Action item :: The response must be made up of the lines in the entries below that contain "Transaction".

• • •

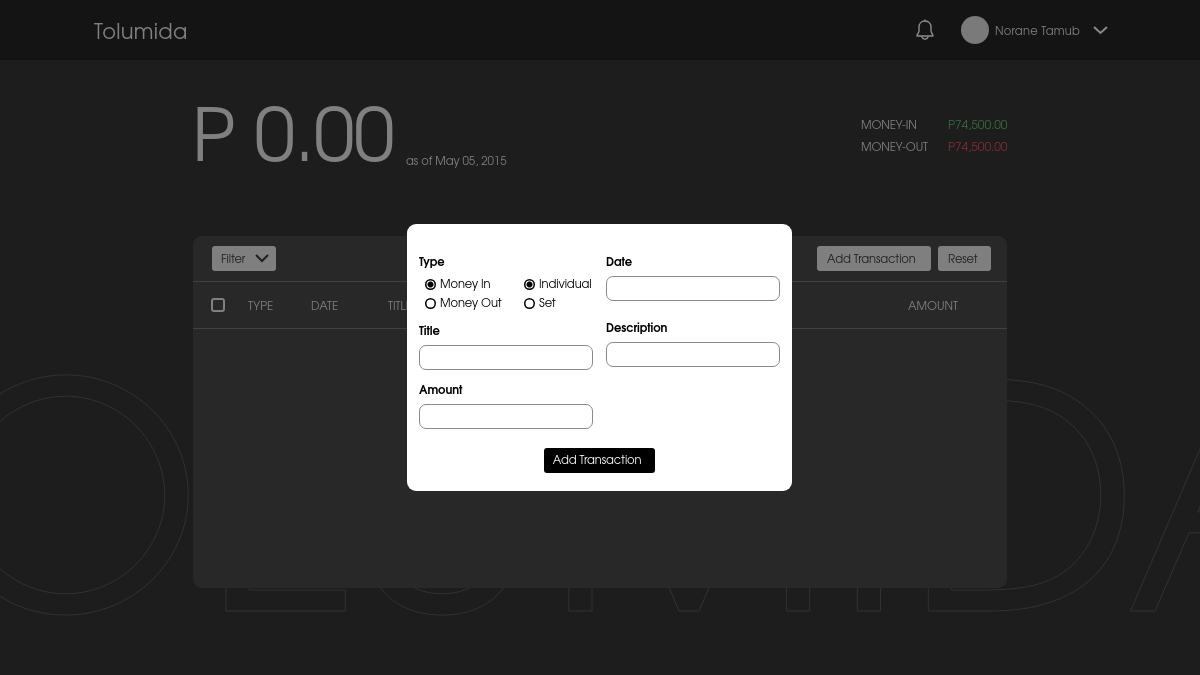
<!DOCTYPE html>
<html lang="en">
<head>
<meta charset="utf-8">
<title>Tolumida – Add Transaction</title>
<style>
:root {
  --page: #1d1d1d;
  --bar: #141414;
  --panel: #282828;
  --rule: #414141;
  --outline: #323232;
  --muted: #7f7f7f;
  --text-dim: #808080;
  --ink-dim: #202020;
  --green: #356b3d;
  --red: #822c35;
  --white: #fff;
  --black: #000;
  --field-line: #8a8a8a;
}
* { box-sizing: border-box; margin: 0; padding: 0; }
html, body { width: 1200px; height: 675px; overflow: hidden; }
body {
  position: relative;
  background: var(--page);
  color: var(--text-dim);
  font-family: "TeX Gyre Adventor", "Century Gothic", sans-serif;
  font-size: 11.5px;
  line-height: 16px;
  letter-spacing: -.1px;
  white-space: nowrap;
}
svg { display: block; flex: none; }
.backdrop { position: absolute; inset: 0; fill: none; stroke: var(--outline); font-size: 314px; letter-spacing: 0; }

.topbar {
  position: relative;
  display: flex;
  align-items: center;
  justify-content: space-between;
  height: 60px;
  padding: 0 86px 0 94px;
  background: var(--bar);
}
.brand { padding-top: 5px; font-size: 21px; line-height: 26px; letter-spacing: .3px; }
.account { display: flex; align-items: center; }
.bell { margin-right: 26px; }
.avatar { width: 28px; height: 28px; border-radius: 50%; background: #7a7a7a; }
.user { width: 99px; padding: 3px 0 0 6px; letter-spacing: .2px; }

main { position: relative; padding: 0 193px; }
.summary { display: flex; justify-content: space-between; height: 176px; }
.balance { display: flex; align-items: baseline; height: 130px; padding-top: 36px; margin-left: -1px; }
.balance strong { width: 214px; font-size: 73px; font-weight: 400; line-height: 90px; letter-spacing: -.5px; }
.balance time { position: relative; top: 4px; }
.totals { display: grid; grid-template-columns: 86px 60px; grid-auto-rows: 22px; line-height: 22px; padding-top: 55px; }
.totals dd { padding-left: 1px; font-size: 12px; }
.in { color: var(--green); }
.out { color: var(--red); }

.panel { height: 352px; border-radius: 9px; background: var(--panel); }
.toolbar { display: flex; align-items: center; gap: 7px; height: 46px; padding: 0 16px 0 19px; border-bottom: 1px solid var(--rule); }
.button {
  display: flex;
  align-items: center;
  height: 25px;
  padding: 2px 9px 0 10px;
  border-radius: 3px;
  background: var(--muted);
  color: var(--ink-dim);
  text-decoration: none;
}
.filter { width: 64px; justify-content: space-between; margin-right: auto; padding: 2px 7px 0 9px; }
.filter svg { margin-top: -4px; }
.add { width: 114px; }
.reset { width: 53px; }
.columns { display: grid; grid-template-columns: 37px 63px 77px 520px 1fr; align-items: center; height: 47px; padding-left: 18px; border-bottom: 1px solid var(--rule); letter-spacing: 0; }
.columns b { padding-top: 3px; font-weight: 400; }
.checkbox { width: 14px; height: 14px; border: 2px solid var(--text-dim); border-radius: 3px; }

.dialog {
  position: absolute;
  left: 406.5px;
  top: 224px;
  width: 385px;
  height: 267px;
  padding: 30px 12px 0 12.5px;
  border-radius: 9px;
  background: var(--white);
  color: var(--black);
}
.form { display: grid; grid-template-columns: 174px 174px; gap: 13px; height: 194px; }
.form h2 { position: relative; top: 1px; height: 16px; font-size: 11.5px; line-height: 16px; font-weight: 700; }
.field { height: 25px; margin-top: 6px; border: 1px solid var(--field-line); border-radius: 7px; }
.group + .group { margin-top: 12px; }
.choices + .group { margin-top: 11px; }
.right .group + .group { margin-top: 19px; }
.choices { display: grid; grid-template-columns: 99px 1fr; grid-auto-rows: 19px; padding: 4px 0 0 6px; }
.choice { display: flex; align-items: center; gap: 4px; padding-top: 1px; }
.choice b { padding-top: 1px; font-weight: 400; }
.radio { flex: none; width: 11px; height: 11px; border-radius: 50%; box-shadow: inset 0 0 0 1.5px var(--black); }
.checked { background: radial-gradient(circle, var(--black) 0 2.5px, var(--white) 3.5px); }
.submit { width: 111px; margin: 0 auto; padding: 1px 9px 0; background: var(--black); color: var(--white); }
</style>
</head>
<body>
<svg class="backdrop" width="1200" height="675" viewBox="0 0 1200 675" aria-hidden="true">
  <text x="-192" y="611">TOLUMIDA</text>
</svg>

<header class="topbar">
  <div class="brand">Tolumida</div>
  <div class="account">
    <svg class="bell" width="20" height="22" viewBox="0 0 20 22" fill="none" stroke="#8a8a8a" stroke-width="1.4" stroke-linejoin="round" role="img" aria-label="Notifications">
      <path d="M10 2C6 2 4 5 4 8V12C4 14 2 15 2 17H18C18 15 16 14 16 12V8C16 5 14 2 10 2Z"/>
      <path d="M10 1V2M7 18C8 21 12 21 13 18" stroke-linecap="round"/>
    </svg>
    <span class="avatar"></span>
    <span class="user">Norane Tamub</span>
    <svg width="26" height="14" viewBox="0 0 26 14" fill="none" stroke="#8a8a8a" stroke-width="2" aria-hidden="true"><path d="M6 4L12.5 10L19 4"/></svg>
  </div>
</header>

<main>
  <section class="summary">
    <div class="balance"><strong>P 0.00</strong><time datetime="2015-05-05">as of May 05, 2015</time></div>
    <dl class="totals">
      <dt>MONEY-IN</dt><dd class="in">P74,500.00</dd>
      <dt>MONEY-OUT</dt><dd class="out">P74,500.00</dd>
    </dl>
  </section>
  <section class="panel">
    <div class="toolbar">
      <a class="button filter" href="#">Filter
        <svg width="14" height="10" viewBox="0 0 14 10" fill="none" stroke="#202020" stroke-width="2" aria-hidden="true"><path d="M1 2L7 8L13 2"/></svg>
      </a>
      <a class="button add" href="#">Add Transaction</a>
      <a class="button reset" href="#">Reset</a>
    </div>
    <div class="columns">
      <span class="checkbox"></span><b>TYPE</b><b>DATE</b><b>TITLE</b><b>AMOUNT</b>
    </div>
  </section>
</main>

<section class="dialog" role="dialog" aria-label="Add Transaction">
  <div class="form">
    <div class="left">
      <h2>Type</h2>
      <div class="choices">
        <span class="choice"><i class="radio checked"></i><b>Money In</b></span>
        <span class="choice"><i class="radio checked"></i><b>Individual</b></span>
        <span class="choice"><i class="radio"></i><b>Money Out</b></span>
        <span class="choice"><i class="radio"></i><b>Set</b></span>
      </div>
      <div class="group"><h2>Title</h2><div class="field"></div></div>
      <div class="group"><h2>Amount</h2><div class="field"></div></div>
    </div>
    <div class="right">
      <div class="group"><h2>Date</h2><div class="field"></div></div>
      <div class="group"><h2>Description</h2><div class="field"></div></div>
    </div>
  </div>
  <a class="button submit" href="#">Add Transaction</a>
</section>
</body>
</html>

• • •

The completed task ::
<title>Tolumida – Add Transaction</title>
      <a class="button add" href="#">Add Transaction</a>
<section class="dialog" role="dialog" aria-label="Add Transaction">
  <a class="button submit" href="#">Add Transaction</a>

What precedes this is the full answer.